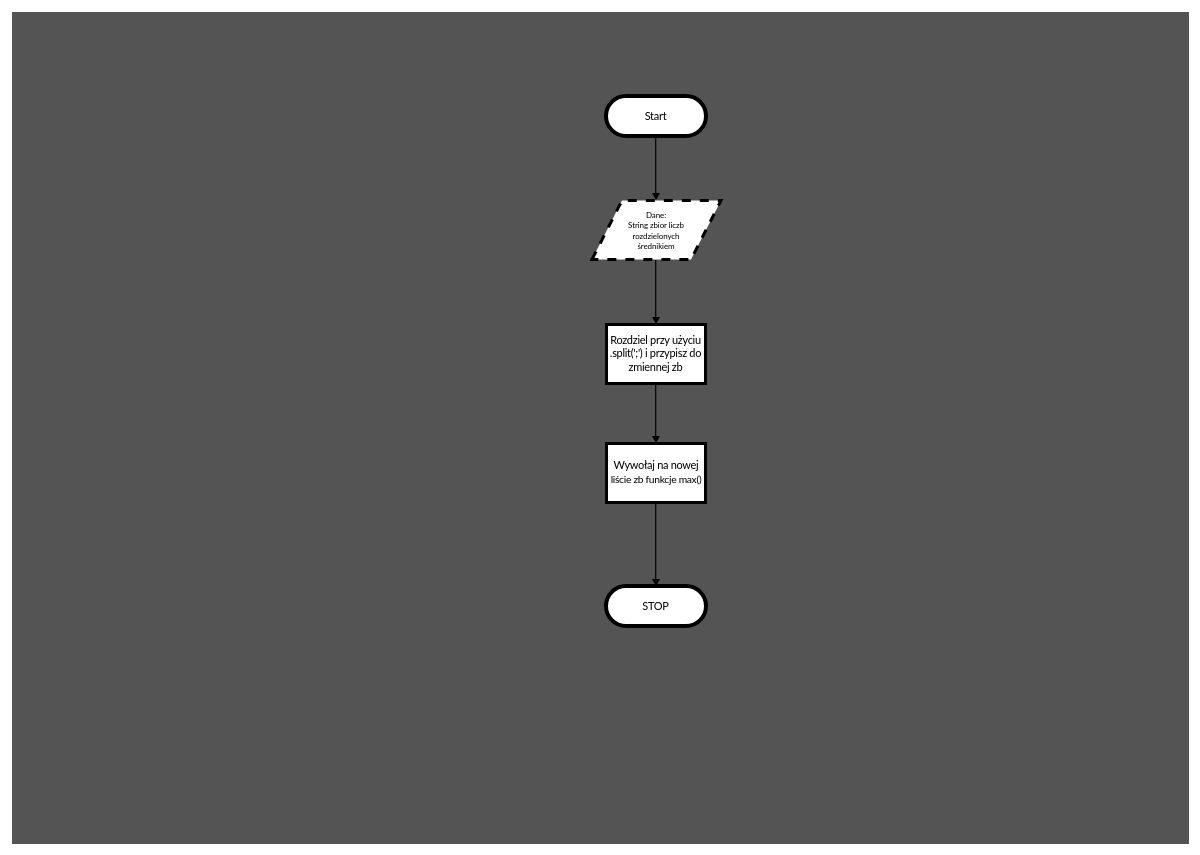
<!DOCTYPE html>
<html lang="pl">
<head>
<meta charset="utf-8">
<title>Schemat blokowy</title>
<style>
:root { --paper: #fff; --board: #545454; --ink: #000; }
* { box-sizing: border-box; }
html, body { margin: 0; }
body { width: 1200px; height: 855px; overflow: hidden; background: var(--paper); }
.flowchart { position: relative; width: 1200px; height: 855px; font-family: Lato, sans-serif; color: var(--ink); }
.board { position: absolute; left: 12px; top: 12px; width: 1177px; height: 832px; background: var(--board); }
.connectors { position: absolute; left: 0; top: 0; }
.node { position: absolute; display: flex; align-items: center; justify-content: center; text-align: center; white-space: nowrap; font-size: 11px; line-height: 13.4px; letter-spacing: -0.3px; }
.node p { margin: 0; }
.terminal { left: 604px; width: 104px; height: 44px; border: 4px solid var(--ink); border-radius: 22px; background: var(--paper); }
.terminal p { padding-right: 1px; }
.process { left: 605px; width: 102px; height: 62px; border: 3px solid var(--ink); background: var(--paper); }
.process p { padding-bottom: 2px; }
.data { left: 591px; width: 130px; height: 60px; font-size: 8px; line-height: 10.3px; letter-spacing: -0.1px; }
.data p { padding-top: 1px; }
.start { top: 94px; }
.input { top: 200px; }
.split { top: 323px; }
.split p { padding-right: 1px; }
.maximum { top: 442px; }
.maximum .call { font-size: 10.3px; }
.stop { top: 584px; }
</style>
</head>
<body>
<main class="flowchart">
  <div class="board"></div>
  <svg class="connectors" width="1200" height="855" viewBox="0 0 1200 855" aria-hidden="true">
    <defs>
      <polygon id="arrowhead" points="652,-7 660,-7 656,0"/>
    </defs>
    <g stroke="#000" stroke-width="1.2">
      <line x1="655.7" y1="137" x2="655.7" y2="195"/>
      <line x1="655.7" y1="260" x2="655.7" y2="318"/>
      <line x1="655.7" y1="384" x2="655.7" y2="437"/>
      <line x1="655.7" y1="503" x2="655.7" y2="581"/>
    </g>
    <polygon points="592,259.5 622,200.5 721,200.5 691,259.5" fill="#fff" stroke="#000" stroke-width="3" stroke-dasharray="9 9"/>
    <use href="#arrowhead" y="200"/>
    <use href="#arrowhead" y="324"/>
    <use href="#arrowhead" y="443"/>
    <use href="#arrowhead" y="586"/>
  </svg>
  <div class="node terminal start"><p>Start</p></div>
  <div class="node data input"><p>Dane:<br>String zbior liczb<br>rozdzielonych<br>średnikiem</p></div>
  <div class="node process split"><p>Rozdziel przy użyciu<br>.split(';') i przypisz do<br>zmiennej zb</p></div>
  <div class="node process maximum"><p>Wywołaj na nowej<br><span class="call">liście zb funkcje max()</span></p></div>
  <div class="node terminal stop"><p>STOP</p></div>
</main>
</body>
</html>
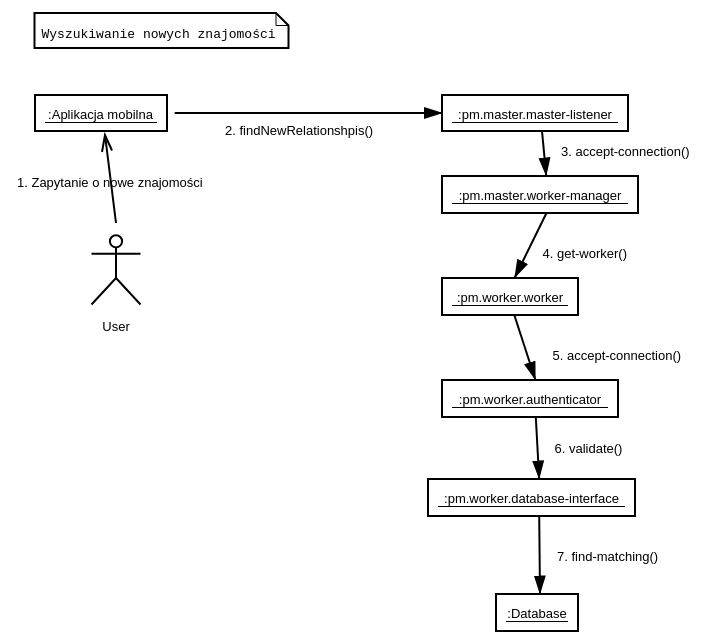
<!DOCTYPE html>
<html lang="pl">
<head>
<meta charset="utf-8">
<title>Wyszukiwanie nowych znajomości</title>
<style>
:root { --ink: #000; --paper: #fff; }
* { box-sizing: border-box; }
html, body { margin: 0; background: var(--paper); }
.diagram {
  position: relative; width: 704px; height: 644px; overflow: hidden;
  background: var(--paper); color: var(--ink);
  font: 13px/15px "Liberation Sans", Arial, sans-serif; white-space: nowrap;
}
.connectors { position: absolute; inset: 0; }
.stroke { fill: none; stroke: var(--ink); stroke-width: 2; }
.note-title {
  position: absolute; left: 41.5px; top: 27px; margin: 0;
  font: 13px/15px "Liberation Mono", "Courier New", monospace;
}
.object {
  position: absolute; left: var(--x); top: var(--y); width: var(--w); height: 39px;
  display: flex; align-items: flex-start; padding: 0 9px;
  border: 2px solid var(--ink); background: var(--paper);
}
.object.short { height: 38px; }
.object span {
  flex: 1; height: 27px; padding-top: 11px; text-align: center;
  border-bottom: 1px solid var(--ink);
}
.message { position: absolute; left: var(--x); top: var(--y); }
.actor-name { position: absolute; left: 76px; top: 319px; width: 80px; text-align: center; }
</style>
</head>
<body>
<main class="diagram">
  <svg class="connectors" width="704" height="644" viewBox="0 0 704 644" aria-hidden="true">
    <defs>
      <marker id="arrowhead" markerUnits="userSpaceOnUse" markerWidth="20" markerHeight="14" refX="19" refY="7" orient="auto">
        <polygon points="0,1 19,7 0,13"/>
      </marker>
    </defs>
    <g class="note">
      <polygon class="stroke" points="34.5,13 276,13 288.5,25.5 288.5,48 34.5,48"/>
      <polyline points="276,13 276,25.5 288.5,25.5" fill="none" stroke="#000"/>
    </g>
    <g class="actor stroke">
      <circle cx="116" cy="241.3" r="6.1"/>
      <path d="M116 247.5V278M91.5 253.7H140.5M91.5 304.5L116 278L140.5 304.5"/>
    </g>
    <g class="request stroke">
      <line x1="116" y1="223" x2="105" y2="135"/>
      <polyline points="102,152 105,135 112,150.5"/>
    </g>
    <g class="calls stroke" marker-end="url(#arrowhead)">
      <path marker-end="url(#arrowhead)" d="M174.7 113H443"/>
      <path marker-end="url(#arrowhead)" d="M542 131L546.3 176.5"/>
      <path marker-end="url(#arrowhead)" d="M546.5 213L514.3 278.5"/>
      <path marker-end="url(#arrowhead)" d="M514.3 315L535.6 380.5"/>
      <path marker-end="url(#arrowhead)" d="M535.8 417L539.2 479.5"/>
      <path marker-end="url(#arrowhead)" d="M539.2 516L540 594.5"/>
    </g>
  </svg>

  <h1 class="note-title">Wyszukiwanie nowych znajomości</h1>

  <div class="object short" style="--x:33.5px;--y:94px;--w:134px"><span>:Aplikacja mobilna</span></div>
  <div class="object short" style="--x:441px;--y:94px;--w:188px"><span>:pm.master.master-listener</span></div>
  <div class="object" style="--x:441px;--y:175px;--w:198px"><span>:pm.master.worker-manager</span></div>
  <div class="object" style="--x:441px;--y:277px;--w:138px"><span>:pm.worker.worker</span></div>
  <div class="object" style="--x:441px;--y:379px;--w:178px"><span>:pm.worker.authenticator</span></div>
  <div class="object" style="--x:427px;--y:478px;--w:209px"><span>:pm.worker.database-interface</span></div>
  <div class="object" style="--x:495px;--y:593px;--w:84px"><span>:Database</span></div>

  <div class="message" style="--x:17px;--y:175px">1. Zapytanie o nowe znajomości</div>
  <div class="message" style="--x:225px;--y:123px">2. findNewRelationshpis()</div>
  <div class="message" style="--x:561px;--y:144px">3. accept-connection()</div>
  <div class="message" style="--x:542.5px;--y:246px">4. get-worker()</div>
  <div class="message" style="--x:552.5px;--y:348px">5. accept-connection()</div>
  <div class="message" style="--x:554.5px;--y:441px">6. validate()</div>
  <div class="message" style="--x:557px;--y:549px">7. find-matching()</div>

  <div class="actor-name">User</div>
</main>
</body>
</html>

□ □ □ □ □

### What is being asked
Return each line from the entries above that includes "padding".

### Expected answer
.terminal p { padding-right: 1px; }
.process p { padding-bottom: 2px; }
.data p { padding-top: 1px; }
.split p { padding-right: 1px; }
  display: flex; align-items: flex-start; padding: 0 9px;
  flex: 1; height: 27px; padding-top: 11px; text-align: center;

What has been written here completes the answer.